Today's home buyers gravitate toward kitchens that are open to the living area. Bless their hearts. Clearly they've never gone mano a mano with a Thanksgiving turkey. It's not an audience-friendly sight.
Years ago, as a clueless bride, I invited my in-laws for Thanksgiving dinner. How hard could it be?
The first sign the day wouldn't go as planned came when I couldn't wrestle the metal pincer-thingamabob out of the thawed bird. In a panic, I phoned my mom, who put my dad on the line. He talked me through the pinch-and-pull process. Too bad he didn't warn me about the neck and giblets stuffed inside the turkey. I baked them—and their paper wrappings--with the bird.
Are you wondering where Hubs was that first holiday? I'd probably sent him out to buy heavy cream or another can of pumpkin puree. Poor guy. Back then, most grocers were closed on Thanksgiving, so he would have wandered from one convenience store to another in search of the needed ingredient.
By my second year on turkey duty, I knew to fish out the neck, giblet package, and chunks of ice from the cavities and rinse and pat dry the bird. I'd also learned to slather the bird with butter, olive oil, or a mix of both. Slathered turkeys are slippery. Am I the only person who's dropped one? I'm grateful the guests watching N.F. L. football in the next room have missed my fumbles.
Because salmonella's a guest I don't want at the feast, I swipe countertops and cutting boards with diluted bleach. The blessed wall between my kitchen and family room keeps guests from passing out from the fumes.
Open-plan living requires extreme tidiness and strict organization—traits I lack. One hour into food prep, I have vegetable peelings on the counter, a trail of sugar on the floor, and cranberry-bright stains on the stovetop. Worse, chaos is catnip to pets.
The cooking smells tempt them, but my attempts to shoo them away are more alluring. Ooh! A game! Once, I lifted a cobbler from the oven and turned in time to catch a cat on the countertop, licking my last stick of butter.
I cut away the top part of the stick and rinsed the rest of it. Before you judge, let me repeat: my last stick of butter.

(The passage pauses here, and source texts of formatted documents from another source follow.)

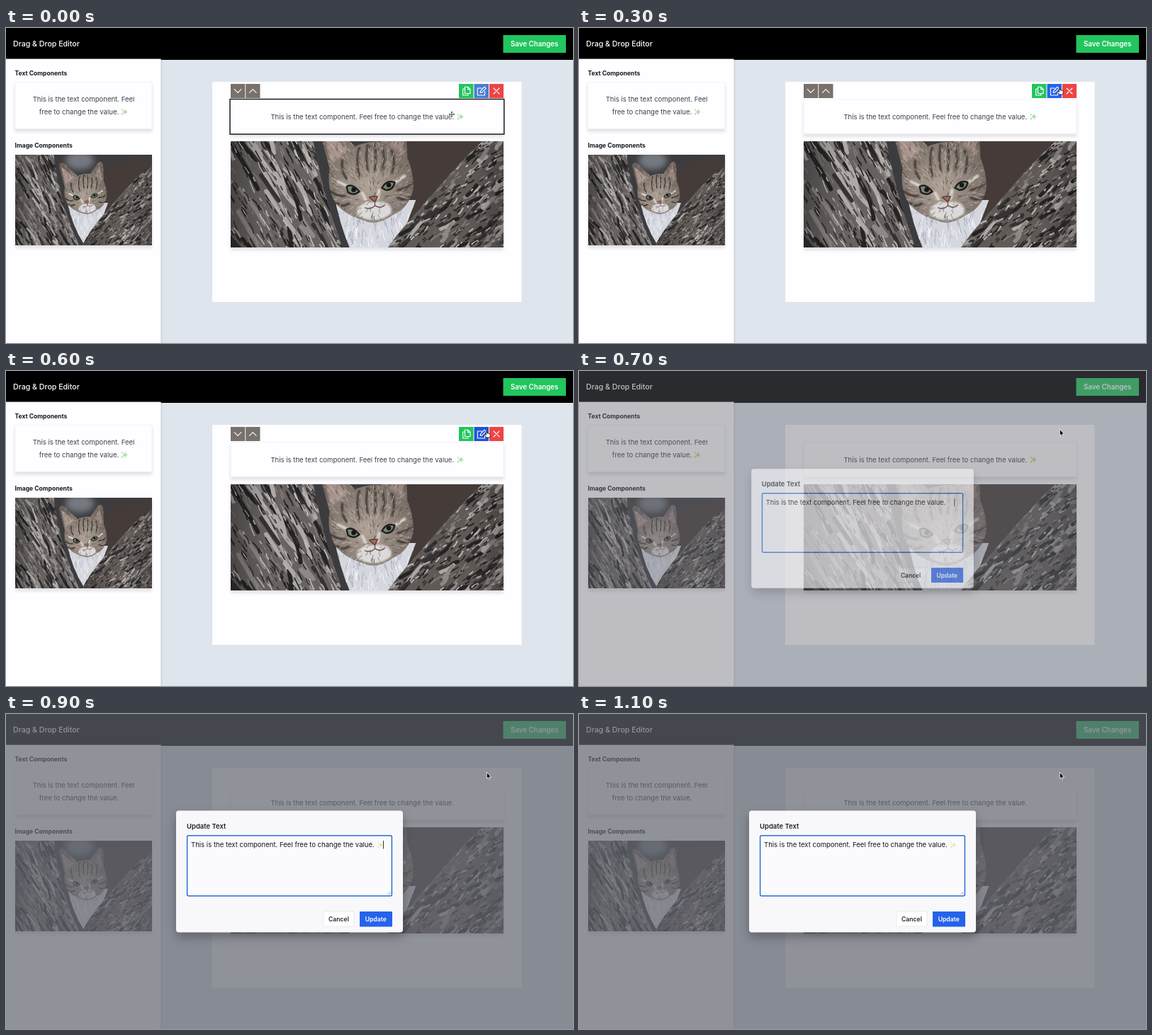
Write an HTML page that moves like this. It is 800 by 445 pixels and loops after 1.7 s.

```html
<!DOCTYPE html>
<html lang="en">
<head>
<meta charset="utf-8">
<title>Drag &amp; Drop Editor</title>
<style>
  html, body { margin: 0; width: 100%; height: 100%; overflow: hidden; background: #dfe5ed; }
  #stage { display: block; width: 800px; height: 445px; font-family: Inter, "Liberation Sans", sans-serif; }
  text { white-space: pre; }
  .mid { text-anchor: middle; }
  .body { font-size: 9.55px; fill: #3c4047; }
  .head { font-size: 8.55px; font-weight: 700; fill: #16181d; }
  .btn { font-size: 8.65px; font-weight: 600; }
  .card { filter: drop-shadow(0 4px 2px #0000001c); }
  .line { fill: none; stroke-linecap: round; stroke-linejoin: round; }
</style>
</head>
<body>
<svg id="stage" viewBox="0 0 800 445">
  <defs>
    <path id="star" d="M0-4.5Q.7-.7 4.5 0Q.7.7 0 4.5Q-.7.7-4.5 0Q-.7-.7 0-4.5Z"/>
    <g id="sparkle">
      <use href="#star" transform="translate(1 0)"/>
      <use href="#star" transform="translate(-3 -3) scale(.4)"/>
      <use href="#star" transform="translate(-3 3) scale(.45)"/>
    </g>

    <path id="leftShape" d="M0 0H54C60 40 68 78 90 128H0Z"/>
    <path id="rightShape" d="M193 14C166 34 145 62 120 90C109 104 101 116 95 128H193Z"/>
    <path id="headShape" d="M70 46L62 16Q64 9 70 13L88 30Q98 26 106 27L117 11Q122 8 124 14L125 38Q130 50 129 61Q126 74 114 79Q103 87 93 82Q79 78 73 68Q68 58 70 46Z"/>
    <path id="chestShape" d="M74 68Q80 100 98 128H108L131 68Z"/>
    <clipPath id="leftClip"><use href="#leftShape"/></clipPath>
    <clipPath id="rightClip"><use href="#rightShape"/></clipPath>
    <clipPath id="headClip"><use href="#headShape"/></clipPath>
    <clipPath id="chestClip"><use href="#chestShape"/></clipPath>
    <filter id="soft" x="-50%" y="-50%" width="200%" height="200%"><feGaussianBlur stdDeviation="4"/></filter>
    <filter id="haze"><feGaussianBlur stdDeviation=".6"/></filter>
    <radialGradient id="face" cx=".52" cy=".65" r=".6">
      <stop stop-color="#b1a498"/>
      <stop offset="1" stop-color="#6c625b"/>
    </radialGradient>
    <linearGradient id="shade" x2="1">
      <stop stop-color="#000" stop-opacity=".3"/>
      <stop offset=".3" stop-color="#000" stop-opacity="0"/>
      <stop offset=".75" stop-color="#000" stop-opacity="0"/>
      <stop offset="1" stop-color="#000" stop-opacity=".25"/>
    </linearGradient>

    <g id="photo" class="line">
      <rect width="193" height="128" fill="#3c3c3f"/>
      <ellipse cx="91" cy="8" rx="20" ry="13" fill="#74797f" filter="url(#soft)"/>
      <path d="M118 32Q140 2 193 4V50L122 90Z" fill="#443b37" filter="url(#soft)"/>
      <use href="#leftShape" fill="#676261"/>
      <g id="leftBark" clip-path="url(#leftClip)"/>
      <use href="#leftShape" fill="url(#shade)"/>
      <use href="#chestShape" fill="#d5d7df"/>
      <g id="chest" clip-path="url(#chestClip)"/>
      <use href="#headShape" fill="url(#face)"/>
      <g filter="url(#haze)">
        <path d="M65 17L71 43L83 32Z" fill="#a8948d"/>
        <path d="M119 15L112 29L123 37Z" fill="#9a857d"/>
        <path d="M96 70Q87 72 90 79Q102 86 113 78Q116 71 106 69Z" fill="#dcd9da"/>
        <path d="M82 58L76 55M93 63L96 69M105 61L104 67M117 55L123 51" stroke="#ded8d2" stroke-width="2"/>
        <path d="M91 51Q88 40 91 31M97 47Q95 38 97 29M102 47Q103 36 102 29M107 47Q110 39 107 30M114 49Q117 42 114 33M82 53Q78 47 79 40M81 65Q76 66 71 62M84 70Q79 74 75 70M118 61Q125 60 128 56M117 66Q123 69 127 66" stroke="#302b28" stroke-width="1.3"/>
      </g>
      <g id="fur" clip-path="url(#headClip)"/>
      <g stroke="#221f1d" stroke-width="1.2" fill="#76887a">
        <path d="M82 58.5Q86 56 91 62Q87 65.5 83 62.5Z"/>
        <path d="M107 59.5Q110 53.5 116 55.5Q115 61 110 61Z"/>
      </g>
      <g fill="#151716"><circle cx="87" cy="60.7" r="1.7"/><circle cx="111.8" cy="57.4" r="1.7"/></g>
      <path d="M98 66Q101 65 104 65.5L102 69.5Z" fill="#a0695c" stroke="#4c3630" stroke-width=".6"/>
      <path d="M102 70V72Q99 75 95 73.5M102 72Q106 74.5 109 71.5" stroke="#66544d" stroke-width=".7"/>
      <use href="#rightShape" fill="#605a56"/>
      <g id="rightBark" clip-path="url(#rightClip)"/>
      <use href="#rightShape" fill="url(#shade)"/>
    </g>
  </defs>

  <rect width="800" height="445" fill="#dfe5ed"/>
  <rect width="800" height="45"/>
  <rect y="43.6" width="218.5" height="402" fill="#fefdff" style="filter:drop-shadow(1px 0 1px #0002)"/>
  <text x="10" y="26.3" font-size="10.6" font-weight="500" fill="#fff">Drag &amp; Drop Editor</text>
  <rect x="701.5" y="10" width="88.5" height="25" fill="#22c55e"/>
  <text class="mid" x="745.7" y="26.2" font-size="9.75" font-weight="600" fill="#fff">Save Changes</text>

  <text class="head" x="12.5" y="67">Text Components</text>
  <rect class="card" x="12.5" y="76.5" width="193.5" height="66" fill="#fefdff" stroke="#eeeef2" stroke-width=".7"/>
  <text class="body mid" x="109.5" y="104.2">This is the text component. Feel</text>
  <text class="body mid" x="103" y="121.8">free to change the value.</text>
  <text class="head" x="12.5" y="169">Image Components</text>
  <g class="card"><svg x="13" y="179" width="193" height="128" viewBox="0 0 193 128"><use href="#photo"/></svg></g>

  <rect x="291" y="76" width="436.5" height="311" fill="#fefdff"/>
  <rect class="card" x="317" y="101" width="385" height="48.5" fill="#fefdff" stroke="#eeeef2" stroke-width=".7"/>
  <text class="body mid" x="502.8" y="128.6">This is the text component. Feel free to change the value.</text>
  <g class="card"><svg x="317" y="160" width="385" height="150" viewBox="0 0 193 128" preserveAspectRatio="xMidYMid slice"><use href="#photo"/></svg></g>
  <g id="stars"><use href="#sparkle" x="641" y="125.3"/><use href="#sparkle" x="167" y="118.5"/></g>

  <rect id="outline" x="316" y="100.5" width="386.8" height="49.5" fill="none" stroke="#111" stroke-width="1.4"/>
  <g id="tools">
    <path d="M317 79h20.3v20H317ZM338.2 79h20.3v20h-20.3Z" fill="#78716c"/>
    <rect x="639" y="79" width="20.5" height="20" fill="#22c55e"/>
    <rect id="edit" x="660.5" y="79" width="20.5" height="20"/>
    <rect x="682" y="79" width="20" height="20" fill="#ef4444"/>
    <g class="line" stroke="#fff" stroke-width="1.1">
      <path d="M322.3 86.7L327.1 91.3L331.9 86.7M343.5 91.3L348.3 86.7L353.1 91.3"/>
      <path d="M647.5 83.3H652L655 86.3V92.5H647.5ZM651.7 83.5V86.6H655M647.5 86H644.7V95H652V92.7"/>
      <path d="M671.5 85H665.3V95H675.5V89.5M669 91.5L669.6 88.8L675 83.2L677.2 85.3L671.7 90.9Z"/>
      <path d="M688 85L696 93M696 85L688 93"/>
    </g>
  </g>

  <rect id="veil" width="800" height="445" fill="#63666f"/>

  <g id="modal">
    <rect x="240" y="136.5" width="320" height="172" rx="4" fill="#f8f8fb" style="filter:drop-shadow(0 7px 7px #0004)"/>
    <text x="255" y="162.3" font-size="9.5" font-weight="600" fill="#20242c">Update Text</text>
    <rect x="255.6" y="171.8" width="288.8" height="85.2" rx="2" fill="#fbfafd" stroke="#2a6fd0" stroke-width="1.5"/>
    <text x="261" y="188" font-size="9.55" fill="#14161a">This is the text component. Feel free to change the value.</text>
    <use id="modalStar" href="#sparkle" x="528" y="185" fill="#e8e9c4"/>
    <path id="caret" d="M532.5 179V190.5" stroke="#222" stroke-width=".9"/>
    <path d="M538.5 255L542.5 251M541 255L542.5 253.5" stroke="#777" stroke-width=".6"/>
    <rect x="448" y="279" width="43" height="21" rx="1" fill="#fff" stroke="#e5e6ec" stroke-width=".8"/>
    <text class="btn mid" x="469.5" y="293.2" fill="#24272e">Cancel</text>
    <rect x="499" y="279" width="46" height="21.5" fill="#2563eb"/>
    <text class="btn mid" x="521.7" y="293.2" fill="#fff">Update</text>
  </g>

  <g class="line" stroke="#fff" stroke-width=".8">
    <path id="move" fill="#000" d="M0-4.6L1.9-2.3H.7V-.7H2.3V-1.9L4.6 0L2.3 1.9V.7H.7V2.3H1.9L0 4.6L-1.9 2.3H-.7V.7H-2.3V1.9L-4.6 0L-2.3-1.9V-.7H-.7V-2.3H-1.9Z"/>
    <path id="hand" fill="#fff" stroke="#111" d="M-1.8 1V-4Q-1-5.4-.3-4V-1Q1-1.8 1.4-.7Q2.8-1.2 3-.2Q4.4-.4 4.3 1Q4.4 3.5 3.2 5H-1.2Q-2.5 3.3-4 1.2Q-3.4-.3-1.8 1Z"/>
    <path id="arrow" fill="#000" d="M678.3 82.6V91.3L680.2 89.6L681.6 92.6L683 92L681.7 89.1H684.2Z"/>
  </g>
</svg>
<script>
const $ = id => document.getElementById(id);

let seed = 71;
const rnd = (a, b) => a + (b - a) * ((seed = seed * 16807 % 2147483647) / 2147483647);

// Adds two rounds of short wavy strokes; place() returns [x, y, angle, length].
function texture(id, colors, count, width, place) {
  for (let i = 0; i < colors.length * 2; i++) {
    let d = '';
    for (let n = 0; n < count; n++) {
      const [x, y, angle, len] = place();
      const dx = Math.cos(angle) * len, dy = Math.sin(angle) * len, bend = rnd(-.2, .2);
      d += `M${x.toFixed(1)} ${y.toFixed(1)}q${[dx / 2 - dy * bend, dy / 2 + dx * bend, dx, dy].map(v => v.toFixed(1))}`;
    }
    const path = document.createElementNS('http://www.w3.org/2000/svg', 'path');
    path.setAttribute('d', d);
    path.setAttribute('stroke', colors[i % colors.length]);
    path.setAttribute('stroke-width', width);
    $(id).append(path);
  }
}

const ridges = ['#8e8886', '#252324', '#aea9a7', '#353233'];
const grain = ['#c3bebb', '#242223', '#837c79', '#353131', '#6a6461'];
const left = (min, max) => () => [rnd(-15, 86), rnd(-25, 122), rnd(.95, 1.2), rnd(min, max)];
const right = (min, max) => () => [rnd(90, 205), rnd(5, 130), rnd(2.1, 2.75), rnd(min, max)];
texture('leftBark', ridges, 12, 3, left(20, 45));
texture('leftBark', grain, 75, .8, left(2, 9));
texture('rightBark', ridges, 26, 2.6, right(4, 14));
texture('rightBark', grain, 120, .9, right(1, 5));
texture('fur', ['#4b433d', '#b3a79c', '#736860', '#d0c7bf'], 120, .35, () => {
  const x = rnd(60, 132), y = rnd(8, 84);
  return [x, y, Math.atan2(y - 67, x - 101) + rnd(-.3, .3), rnd(1, 3)];
});
texture('chest', ['#f4f4f8', '#aaaeba'], 50, .5, () => [rnd(74, 132), rnd(70, 126), rnd(1.1, 2), rnd(3, 8)]);

const show = (id, on) => $(id).style.display = on ? '' : 'none';

function draw(now) {
  const t = Math.floor(now % 1700 / 100) * 100;
  const opened = t >= 700, hover = t >= 200;

  const k = Math.min(t / 300, 1), go = k * k * (3 - 2 * k);
  const at = `translate(${629 + 50 * go} ${122 - 33 * go})`;
  $('move').setAttribute('transform', at);
  $('hand').setAttribute('transform', at);
  show('move', !hover);
  show('hand', hover && !opened);
  show('arrow', opened);
  show('outline', !hover);
  show('tools', !opened);
  $('edit').setAttribute('fill', t >= 500 ? '#1f53d8' : hover ? '#2563eb' : '#4a7cd2');
  $('stars').setAttribute('fill', opened ? '#e2cf72' : '#b4dcae');
  show('stars', t < 800);

  const rest = 1 - Math.min(Math.max((t - 600) / 270, 0), 1), p = 1 - rest * rest;
  $('veil').setAttribute('opacity', .7 * p);
  $('modal').setAttribute('opacity', p);
  $('modal').setAttribute('transform', `translate(400 222.5) scale(${.95 + .05 * p}) translate(-400 -222.5)`);
  show('modal', opened);
  show('modalStar', t >= 800);
  show('caret', t < 1100);
}

const start = performance.now();
(function loop() {
  draw(performance.now() - start);
  requestAnimationFrame(loop);
})();
</script>
</body>
</html>
```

Tomorrow, my kitchen will be a disaster zone, but the food coming out of it should be tasty. (I've learned from my mistakes over the years. What's more, I rarely drop a turkey now that I've perfected the football hold.) Best of all, friends and family will gather in the dining room in celebration and fellowship—and the dirty pots and pans will be out of sight.
Are you a clean-as-you-go cook or a mess-maker? What's your home-design preference: open-plan or kitchen as bunker?